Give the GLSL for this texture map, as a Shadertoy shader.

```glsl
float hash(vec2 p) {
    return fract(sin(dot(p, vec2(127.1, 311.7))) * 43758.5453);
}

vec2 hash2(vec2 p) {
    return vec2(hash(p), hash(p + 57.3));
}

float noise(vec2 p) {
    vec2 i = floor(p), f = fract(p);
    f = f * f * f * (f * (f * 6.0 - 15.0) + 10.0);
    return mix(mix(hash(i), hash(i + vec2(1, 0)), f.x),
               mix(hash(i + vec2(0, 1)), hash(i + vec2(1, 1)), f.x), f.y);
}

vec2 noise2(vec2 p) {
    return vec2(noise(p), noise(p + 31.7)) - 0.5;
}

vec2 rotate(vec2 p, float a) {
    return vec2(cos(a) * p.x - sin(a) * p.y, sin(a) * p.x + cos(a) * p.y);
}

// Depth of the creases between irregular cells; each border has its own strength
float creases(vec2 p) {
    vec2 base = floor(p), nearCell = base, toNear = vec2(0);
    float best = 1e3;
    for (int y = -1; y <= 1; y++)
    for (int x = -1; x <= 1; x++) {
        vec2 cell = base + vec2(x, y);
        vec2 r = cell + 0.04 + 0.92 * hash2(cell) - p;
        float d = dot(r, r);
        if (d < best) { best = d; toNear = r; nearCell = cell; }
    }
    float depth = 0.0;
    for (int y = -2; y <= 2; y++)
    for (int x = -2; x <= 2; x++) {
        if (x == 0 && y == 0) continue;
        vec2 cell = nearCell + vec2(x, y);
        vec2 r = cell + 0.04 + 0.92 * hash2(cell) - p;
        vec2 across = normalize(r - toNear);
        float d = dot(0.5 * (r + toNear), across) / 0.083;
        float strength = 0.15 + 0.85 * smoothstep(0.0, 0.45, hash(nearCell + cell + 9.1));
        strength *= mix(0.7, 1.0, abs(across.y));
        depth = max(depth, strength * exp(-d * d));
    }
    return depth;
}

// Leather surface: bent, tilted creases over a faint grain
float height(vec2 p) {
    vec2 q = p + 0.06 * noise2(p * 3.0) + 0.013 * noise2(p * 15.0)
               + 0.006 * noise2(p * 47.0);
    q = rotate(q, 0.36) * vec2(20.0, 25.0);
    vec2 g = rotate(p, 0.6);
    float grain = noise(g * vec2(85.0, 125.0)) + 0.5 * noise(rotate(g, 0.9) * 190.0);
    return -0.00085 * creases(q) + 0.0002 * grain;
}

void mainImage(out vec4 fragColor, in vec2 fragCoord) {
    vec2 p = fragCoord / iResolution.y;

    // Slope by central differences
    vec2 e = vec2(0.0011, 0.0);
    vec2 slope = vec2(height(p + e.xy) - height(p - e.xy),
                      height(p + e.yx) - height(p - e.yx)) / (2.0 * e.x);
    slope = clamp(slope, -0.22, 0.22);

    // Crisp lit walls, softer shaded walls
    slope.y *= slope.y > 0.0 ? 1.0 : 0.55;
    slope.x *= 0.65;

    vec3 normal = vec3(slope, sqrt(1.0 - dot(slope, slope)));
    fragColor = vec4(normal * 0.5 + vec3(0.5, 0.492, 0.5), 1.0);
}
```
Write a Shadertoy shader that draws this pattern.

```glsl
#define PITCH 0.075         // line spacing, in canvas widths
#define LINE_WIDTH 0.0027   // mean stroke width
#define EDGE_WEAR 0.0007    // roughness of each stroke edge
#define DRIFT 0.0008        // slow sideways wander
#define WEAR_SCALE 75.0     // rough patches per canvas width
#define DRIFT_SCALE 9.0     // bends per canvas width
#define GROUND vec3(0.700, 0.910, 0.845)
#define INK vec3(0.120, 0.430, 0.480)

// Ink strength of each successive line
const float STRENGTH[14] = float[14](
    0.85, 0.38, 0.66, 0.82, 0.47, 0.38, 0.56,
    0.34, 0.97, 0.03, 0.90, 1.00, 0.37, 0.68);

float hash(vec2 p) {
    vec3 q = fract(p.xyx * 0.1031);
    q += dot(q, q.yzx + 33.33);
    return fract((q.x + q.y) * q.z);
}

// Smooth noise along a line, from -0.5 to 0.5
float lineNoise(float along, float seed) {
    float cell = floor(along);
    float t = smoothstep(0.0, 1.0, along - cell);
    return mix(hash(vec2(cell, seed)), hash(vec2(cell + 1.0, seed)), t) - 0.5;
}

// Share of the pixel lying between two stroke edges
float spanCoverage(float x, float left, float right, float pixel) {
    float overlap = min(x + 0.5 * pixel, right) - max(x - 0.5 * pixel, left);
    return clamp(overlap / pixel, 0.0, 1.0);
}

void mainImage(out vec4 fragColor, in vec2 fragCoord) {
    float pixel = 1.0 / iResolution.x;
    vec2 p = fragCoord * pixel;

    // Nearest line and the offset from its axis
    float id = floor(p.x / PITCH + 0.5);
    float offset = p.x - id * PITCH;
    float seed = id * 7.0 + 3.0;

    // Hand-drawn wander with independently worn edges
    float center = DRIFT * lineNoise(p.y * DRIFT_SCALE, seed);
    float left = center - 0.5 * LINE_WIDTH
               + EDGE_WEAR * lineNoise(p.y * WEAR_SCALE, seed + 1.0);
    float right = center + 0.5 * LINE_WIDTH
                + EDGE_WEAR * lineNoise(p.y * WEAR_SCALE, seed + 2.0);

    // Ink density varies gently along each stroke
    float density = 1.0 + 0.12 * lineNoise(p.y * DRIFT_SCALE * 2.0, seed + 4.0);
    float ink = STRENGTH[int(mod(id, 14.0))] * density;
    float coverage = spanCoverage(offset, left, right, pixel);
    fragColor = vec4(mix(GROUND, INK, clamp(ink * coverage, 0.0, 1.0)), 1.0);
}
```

....

▶ [EXERCISE INSTRUCTIONS]: For the word "define", show every line of the entries that holds it.

▶ [WRITTEN SOLUTION]:
#define PITCH 0.075         // line spacing, in canvas widths
#define LINE_WIDTH 0.0027   // mean stroke width
#define EDGE_WEAR 0.0007    // roughness of each stroke edge
#define DRIFT 0.0008        // slow sideways wander
#define WEAR_SCALE 75.0     // rough patches per canvas width
#define DRIFT_SCALE 9.0     // bends per canvas width
#define GROUND vec3(0.700, 0.910, 0.845)
#define INK vec3(0.120, 0.430, 0.480)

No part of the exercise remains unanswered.